THREE GREAT ECONOMISTS AMERICANS DON'T WANT TO HEAR ABOUT!
The Austrian School of Economics flourished in Europe in the early part of the century. Professor Ludwig von Mises (Meeses) emigrated to the U.S. from Austria and became a powerful American spokesperson for sound money, free markets, and limited government. His business cycle theory showed that easy money and credit brings about an economic boom. Then he warned, "The boom can last only as long as the credit expansion progresses at an ever-accelerated pace. - The credit expansion boom is built on the sands of banknotes and deposits. It must collapse. - There is no means of avoiding the final collapse of a boom brought about by credit expansion." Mises believed the damage in the ensuing recession or depression depended on the scale of prior credit excesses.
The late Austrian economic thinker, Dr. Kurt Richebacher, argued that, "Asset price bubbles arise when money and credit expand well in excess of economic activity. The excess money winds up in the financial markets, propelling asset prices to unjustified and unsustainable levels completely out of proportion to the general price level. In this way, U.S. stock valuations often go from ridiculous to insane."

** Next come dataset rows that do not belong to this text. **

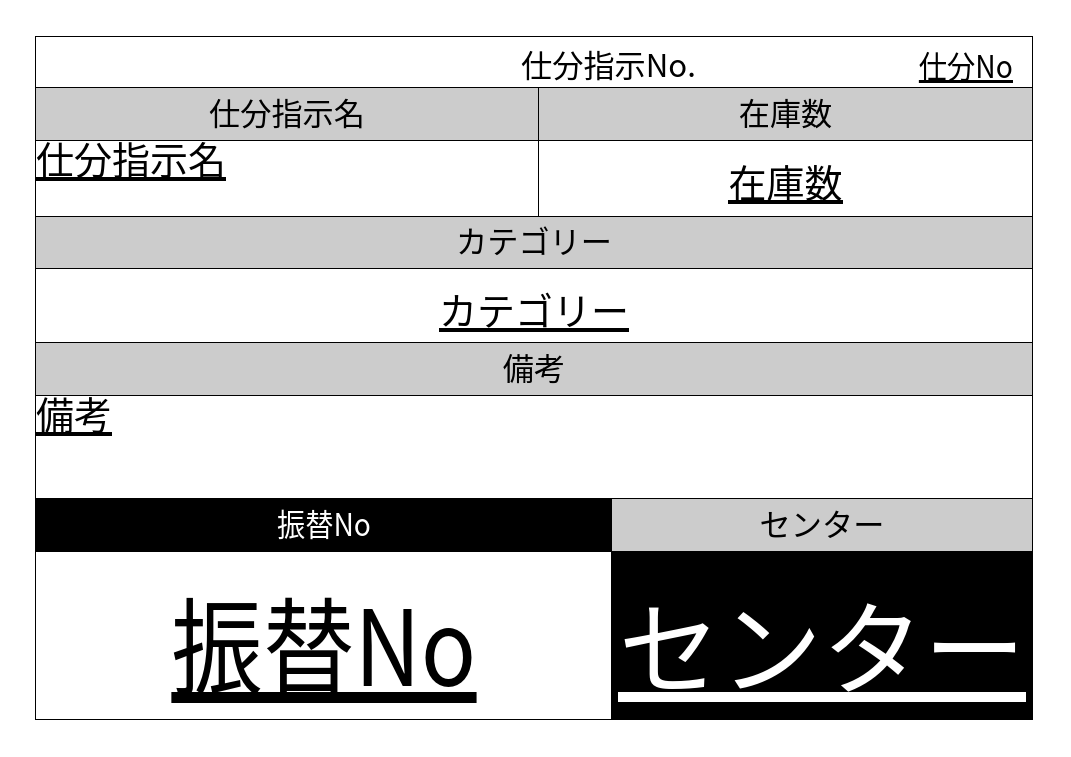
<!DOCTYPE html>
<html lang="ja">
<head>
<meta charset="utf-8">
<title>仕分指示票</title>
<style>
:root {
  --ink: #000;
  --paper: #fff;
  --band: #ccc;
}
* { box-sizing: border-box; margin: 0; }
body {
  width: 1071px;
  height: 757px;
  padding: 36px 0 0 35px;
  overflow: hidden;
  background: var(--paper);
  color: var(--ink);
  font-family: "Noto Sans CJK JP", "Noto Sans", sans-serif;
  font-kerning: none;
}
/* The 1px gaps let the ink show through as ruled lines */
.slip {
  display: grid;
  grid-template-columns: 502px 72px 420px;
  grid-template-rows: 50px 52px 75px 51px 73px 52px 102px 52px 167px;
  gap: 1px;
  width: 998px;
  height: 684px;
  padding: 1px;
  background: var(--ink);
}
.cell {
  display: flex;
  justify-content: center;
  align-items: flex-start;
  min-width: 0;
  background: var(--paper);
  line-height: 1;
  white-space: nowrap;
}
.full { grid-column: 1 / 4; }
.two { grid-column: 1 / 3; }
.rest { grid-column: 2 / 4; }
.heading {
  align-items: center;
  padding-bottom: 5px;
  background: var(--band);
  font-size: 31.2px;
  font-weight: 400;
}
.inverse { background: var(--ink); color: var(--paper); }
.start { justify-content: flex-start; }

.number-row { justify-content: flex-start; font-size: 31.2px; padding: 11px 0 0 485px; }
.number-row .field { margin: 1px 0 0 auto; }
.condensed { transform: scaleX(.905); }
.number-row .condensed { transform-origin: right; margin-right: 19px; }

.field {
  position: relative;
  flex: none;
  font-size: 38px;
}
.field::after {
  content: "";
  position: absolute;
  left: 0;
  right: 0;
  top: 38px;
  height: 3.5px;
  background: currentColor;
}
.field.small { font-size: 31.2px; }
.field.small::after { top: 30.5px; height: 3px; }
.top-edge { margin-top: -2px; }
.lowered { margin-top: 21px; }

.transfer { font-size: 105px; margin-top: 36px; transform: scaleX(.872); }
.transfer::after { top: 104px; height: 10.5px; }
.center-name { font-size: 101.8px; margin-top: 40px; }
.center-name::after { top: 100px; height: 10px; }
</style>
</head>
<body>
<main class="slip">
  <div class="cell full number-row">
    <span>仕分指示No.</span>
    <span class="field small condensed">仕分No</span>
  </div>

  <h2 class="cell heading">仕分指示名</h2>
  <h2 class="cell heading rest">在庫数</h2>
  <div class="cell start"><span class="field top-edge">仕分指示名</span></div>
  <div class="cell rest"><span class="field lowered">在庫数</span></div>

  <h2 class="cell heading full">カテゴリー</h2>
  <div class="cell full"><span class="field lowered">カテゴリー</span></div>

  <h2 class="cell heading full">備考</h2>
  <div class="cell full start"><span class="field top-edge">備考</span></div>

  <h2 class="cell heading two inverse"><span class="condensed">振替No</span></h2>
  <h2 class="cell heading">センター</h2>
  <div class="cell two"><span class="field transfer">振替No</span></div>
  <div class="cell inverse"><span class="field center-name">センター</span></div>
</main>
</body>
</html>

What happens when money and credit growth ends and the boom collapses? We paraphrase Mises. Business must restrict its activities. Prices drop suddenly. Factories close, construction projects are cancelled, workers are discharged, and consumption drops. The final outcome of the credit expansion is general impoverishment. The immense majority of people must foot the bill for the bad investments and overconsumption of the boom episode.

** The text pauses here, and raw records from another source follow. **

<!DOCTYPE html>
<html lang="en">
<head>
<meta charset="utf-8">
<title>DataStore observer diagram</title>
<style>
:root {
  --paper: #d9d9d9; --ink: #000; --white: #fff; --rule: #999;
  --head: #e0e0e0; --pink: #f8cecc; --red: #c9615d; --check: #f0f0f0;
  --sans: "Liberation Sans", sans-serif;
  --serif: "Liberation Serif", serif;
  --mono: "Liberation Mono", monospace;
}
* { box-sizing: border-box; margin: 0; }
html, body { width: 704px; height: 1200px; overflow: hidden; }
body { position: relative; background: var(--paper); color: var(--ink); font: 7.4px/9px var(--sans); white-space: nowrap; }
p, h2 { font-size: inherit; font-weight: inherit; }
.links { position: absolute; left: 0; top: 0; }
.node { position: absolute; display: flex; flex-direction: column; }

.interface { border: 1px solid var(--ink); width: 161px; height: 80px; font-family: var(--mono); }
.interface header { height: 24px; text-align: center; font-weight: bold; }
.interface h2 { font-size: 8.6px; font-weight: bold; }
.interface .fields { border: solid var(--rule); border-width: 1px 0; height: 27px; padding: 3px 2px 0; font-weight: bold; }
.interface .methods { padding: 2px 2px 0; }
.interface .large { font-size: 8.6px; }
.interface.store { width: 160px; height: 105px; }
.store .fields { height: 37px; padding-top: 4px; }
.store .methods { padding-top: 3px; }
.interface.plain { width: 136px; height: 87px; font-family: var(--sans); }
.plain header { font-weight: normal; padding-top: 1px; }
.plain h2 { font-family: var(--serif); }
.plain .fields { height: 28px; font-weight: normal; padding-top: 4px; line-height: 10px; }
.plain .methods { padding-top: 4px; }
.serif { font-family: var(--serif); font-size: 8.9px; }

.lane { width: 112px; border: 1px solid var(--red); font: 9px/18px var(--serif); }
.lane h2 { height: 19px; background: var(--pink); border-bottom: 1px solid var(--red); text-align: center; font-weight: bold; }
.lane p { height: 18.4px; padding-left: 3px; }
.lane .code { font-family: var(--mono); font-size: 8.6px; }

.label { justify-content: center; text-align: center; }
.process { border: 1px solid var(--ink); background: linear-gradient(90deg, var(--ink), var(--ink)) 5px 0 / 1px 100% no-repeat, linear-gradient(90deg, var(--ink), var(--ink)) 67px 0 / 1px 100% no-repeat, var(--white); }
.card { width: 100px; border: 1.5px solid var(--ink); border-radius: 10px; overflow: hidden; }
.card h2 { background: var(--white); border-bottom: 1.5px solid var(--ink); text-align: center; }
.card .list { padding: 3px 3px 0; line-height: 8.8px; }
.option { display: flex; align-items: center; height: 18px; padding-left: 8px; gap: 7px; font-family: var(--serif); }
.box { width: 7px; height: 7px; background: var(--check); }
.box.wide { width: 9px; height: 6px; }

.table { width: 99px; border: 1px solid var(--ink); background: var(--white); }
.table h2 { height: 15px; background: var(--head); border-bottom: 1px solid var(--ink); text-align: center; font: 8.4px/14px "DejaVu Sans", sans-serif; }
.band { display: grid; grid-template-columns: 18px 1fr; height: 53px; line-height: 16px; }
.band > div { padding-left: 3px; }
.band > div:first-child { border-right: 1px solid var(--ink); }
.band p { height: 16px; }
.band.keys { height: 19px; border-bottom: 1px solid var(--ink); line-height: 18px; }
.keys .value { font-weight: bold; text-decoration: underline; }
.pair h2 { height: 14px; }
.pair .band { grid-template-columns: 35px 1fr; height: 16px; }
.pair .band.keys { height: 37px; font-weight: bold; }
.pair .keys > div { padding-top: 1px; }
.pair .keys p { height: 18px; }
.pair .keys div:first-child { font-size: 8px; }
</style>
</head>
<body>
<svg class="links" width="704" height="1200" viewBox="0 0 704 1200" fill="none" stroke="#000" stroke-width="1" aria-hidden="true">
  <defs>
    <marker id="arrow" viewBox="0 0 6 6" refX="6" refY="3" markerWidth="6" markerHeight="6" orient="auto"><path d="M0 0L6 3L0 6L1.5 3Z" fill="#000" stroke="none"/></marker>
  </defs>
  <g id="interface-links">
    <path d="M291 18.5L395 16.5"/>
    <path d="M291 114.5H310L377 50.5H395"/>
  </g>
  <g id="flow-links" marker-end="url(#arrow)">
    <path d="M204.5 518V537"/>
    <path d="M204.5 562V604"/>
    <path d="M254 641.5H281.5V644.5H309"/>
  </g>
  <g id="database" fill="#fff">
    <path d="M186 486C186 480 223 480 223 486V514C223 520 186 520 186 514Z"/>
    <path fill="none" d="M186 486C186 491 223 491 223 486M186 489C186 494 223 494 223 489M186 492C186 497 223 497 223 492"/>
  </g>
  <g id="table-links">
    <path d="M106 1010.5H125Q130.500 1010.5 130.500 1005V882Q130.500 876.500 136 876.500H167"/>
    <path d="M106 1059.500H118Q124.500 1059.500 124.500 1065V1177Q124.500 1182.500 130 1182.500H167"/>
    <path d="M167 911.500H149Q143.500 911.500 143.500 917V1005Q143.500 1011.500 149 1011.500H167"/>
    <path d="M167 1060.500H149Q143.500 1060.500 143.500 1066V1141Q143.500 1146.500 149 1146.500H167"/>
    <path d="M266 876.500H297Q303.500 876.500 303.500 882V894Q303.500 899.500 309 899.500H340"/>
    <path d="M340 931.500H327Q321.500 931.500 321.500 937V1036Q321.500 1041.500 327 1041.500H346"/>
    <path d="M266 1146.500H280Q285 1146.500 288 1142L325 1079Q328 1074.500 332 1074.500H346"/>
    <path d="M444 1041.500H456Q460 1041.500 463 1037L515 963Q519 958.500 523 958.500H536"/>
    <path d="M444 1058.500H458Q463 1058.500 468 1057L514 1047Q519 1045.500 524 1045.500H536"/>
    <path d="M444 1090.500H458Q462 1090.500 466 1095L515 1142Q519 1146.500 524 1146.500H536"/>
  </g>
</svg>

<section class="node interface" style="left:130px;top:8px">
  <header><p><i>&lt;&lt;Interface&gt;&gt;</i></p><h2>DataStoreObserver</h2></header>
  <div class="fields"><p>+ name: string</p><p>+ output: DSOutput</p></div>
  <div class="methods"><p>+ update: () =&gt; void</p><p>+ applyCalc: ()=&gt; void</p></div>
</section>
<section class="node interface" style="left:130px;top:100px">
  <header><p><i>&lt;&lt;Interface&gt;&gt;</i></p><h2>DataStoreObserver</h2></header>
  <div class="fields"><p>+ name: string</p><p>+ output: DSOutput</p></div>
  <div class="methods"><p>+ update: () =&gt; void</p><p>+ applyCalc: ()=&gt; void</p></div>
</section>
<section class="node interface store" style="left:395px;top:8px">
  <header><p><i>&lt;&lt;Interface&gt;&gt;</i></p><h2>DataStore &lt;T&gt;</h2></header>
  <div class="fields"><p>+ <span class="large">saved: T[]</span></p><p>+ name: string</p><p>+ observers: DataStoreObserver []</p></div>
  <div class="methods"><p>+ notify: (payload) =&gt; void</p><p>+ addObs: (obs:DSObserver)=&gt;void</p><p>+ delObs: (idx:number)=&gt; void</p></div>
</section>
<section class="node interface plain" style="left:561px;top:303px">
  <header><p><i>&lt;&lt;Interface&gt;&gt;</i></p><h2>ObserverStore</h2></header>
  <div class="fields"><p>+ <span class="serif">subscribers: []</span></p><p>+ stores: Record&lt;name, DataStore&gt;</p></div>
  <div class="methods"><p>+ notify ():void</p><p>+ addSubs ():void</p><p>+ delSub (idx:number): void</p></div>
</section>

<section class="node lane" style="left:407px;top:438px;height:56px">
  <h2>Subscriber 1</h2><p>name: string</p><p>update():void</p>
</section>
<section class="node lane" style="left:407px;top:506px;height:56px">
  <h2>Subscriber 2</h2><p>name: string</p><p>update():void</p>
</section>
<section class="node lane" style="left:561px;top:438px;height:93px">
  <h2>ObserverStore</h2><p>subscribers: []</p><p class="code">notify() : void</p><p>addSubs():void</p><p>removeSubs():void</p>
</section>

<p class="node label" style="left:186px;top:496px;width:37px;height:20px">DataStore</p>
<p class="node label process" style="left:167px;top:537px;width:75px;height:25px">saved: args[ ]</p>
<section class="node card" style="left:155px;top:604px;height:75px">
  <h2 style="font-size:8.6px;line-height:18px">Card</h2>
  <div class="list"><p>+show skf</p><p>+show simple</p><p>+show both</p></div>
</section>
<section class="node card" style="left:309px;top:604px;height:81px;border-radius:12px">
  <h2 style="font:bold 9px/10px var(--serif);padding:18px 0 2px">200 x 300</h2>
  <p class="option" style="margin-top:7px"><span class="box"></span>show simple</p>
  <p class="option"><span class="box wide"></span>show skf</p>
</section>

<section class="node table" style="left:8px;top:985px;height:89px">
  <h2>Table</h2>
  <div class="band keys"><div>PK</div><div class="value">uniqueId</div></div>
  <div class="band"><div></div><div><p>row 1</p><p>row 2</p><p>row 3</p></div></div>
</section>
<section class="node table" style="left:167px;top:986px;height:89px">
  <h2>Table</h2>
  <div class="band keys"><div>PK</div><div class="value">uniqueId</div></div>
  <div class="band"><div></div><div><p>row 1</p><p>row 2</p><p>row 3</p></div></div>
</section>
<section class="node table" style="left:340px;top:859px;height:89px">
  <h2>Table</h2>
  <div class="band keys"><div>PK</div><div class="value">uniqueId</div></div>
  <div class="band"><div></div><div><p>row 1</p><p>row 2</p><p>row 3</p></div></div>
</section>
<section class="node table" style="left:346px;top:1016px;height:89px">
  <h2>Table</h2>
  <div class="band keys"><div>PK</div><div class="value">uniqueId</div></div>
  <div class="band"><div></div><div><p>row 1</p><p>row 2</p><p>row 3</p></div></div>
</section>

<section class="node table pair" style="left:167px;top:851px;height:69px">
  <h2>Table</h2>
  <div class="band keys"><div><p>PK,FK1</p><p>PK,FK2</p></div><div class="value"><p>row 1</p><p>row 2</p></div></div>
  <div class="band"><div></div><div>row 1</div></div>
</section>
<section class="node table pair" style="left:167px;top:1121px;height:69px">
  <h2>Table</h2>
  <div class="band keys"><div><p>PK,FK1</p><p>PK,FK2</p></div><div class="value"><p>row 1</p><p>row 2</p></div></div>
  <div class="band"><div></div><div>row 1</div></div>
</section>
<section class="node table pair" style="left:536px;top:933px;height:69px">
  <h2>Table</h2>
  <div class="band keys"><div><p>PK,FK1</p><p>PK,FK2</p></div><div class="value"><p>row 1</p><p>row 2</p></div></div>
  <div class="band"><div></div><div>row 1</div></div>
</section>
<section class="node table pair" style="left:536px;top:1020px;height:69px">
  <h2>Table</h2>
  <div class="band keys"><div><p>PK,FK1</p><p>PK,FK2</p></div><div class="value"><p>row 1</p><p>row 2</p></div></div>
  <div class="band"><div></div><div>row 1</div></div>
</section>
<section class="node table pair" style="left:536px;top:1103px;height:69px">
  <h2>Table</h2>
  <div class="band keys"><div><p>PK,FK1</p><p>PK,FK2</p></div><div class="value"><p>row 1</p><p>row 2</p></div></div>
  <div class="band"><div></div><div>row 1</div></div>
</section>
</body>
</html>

Dr. Kurt Richebacher would say that we have a deceptively frail financial and economic foundation. The consumer sector is tapped out with a monstrous debt load and negative savings. In the financial sector, over-leveraging and reckless speculation still exist. In short, the entire system is an even bigger accident waiting to happen."
Says Mises, "Accidental, institutional, and psychological circumstances generally turn the outbreak of the crisis into a panic. The description of these awful events can be left to the historians. It is not ... (the task of economists)... to depict in detail the calamities of panicky days and weeks and to dwell upon their sometimes grotesque aspects."
In the 1930's credit extremes caused an economic collapse that retarded progress for a decade. The present credit expansion appears worse than that of the 1920's and more excessive than Japan. Furthermore, at the inception of any slowdown or economic crisis, the monetary authorities are quick to inject new money and credit (Long-Terin Capital). According to Professor Mises, this postpones the problem, but makes it worse in the long run.
What must be understood is that the "New Paradigm", the "New Era", the future without setbacks, is no more than a belief that continuous inflating and credit expansion can rescue us from any economic problem. That policy carried to its conclusion will insure a great depression and ultimately the onset of a financial dark ages.
One of Mises' students, the Nobel Prize Winner, Friedrich Hayek said, "The disquieting but unalterable truth is that a false monetary and credit policy, pursued through almost the whole period since the last war, has placed the economic systems of all the Western industrial countries in a highly unstable position .......
Ludwig von Mises had numerous other accomplishments in his lifetime. Way back in 1920 he showed that collectevism must fail because of a lack of market pricing. He was an effective enemy of socialism and big government. If you would like to read more about Ludwig von Mises and other freedom philosophers, send for our free book, "The Great Gold Comeback."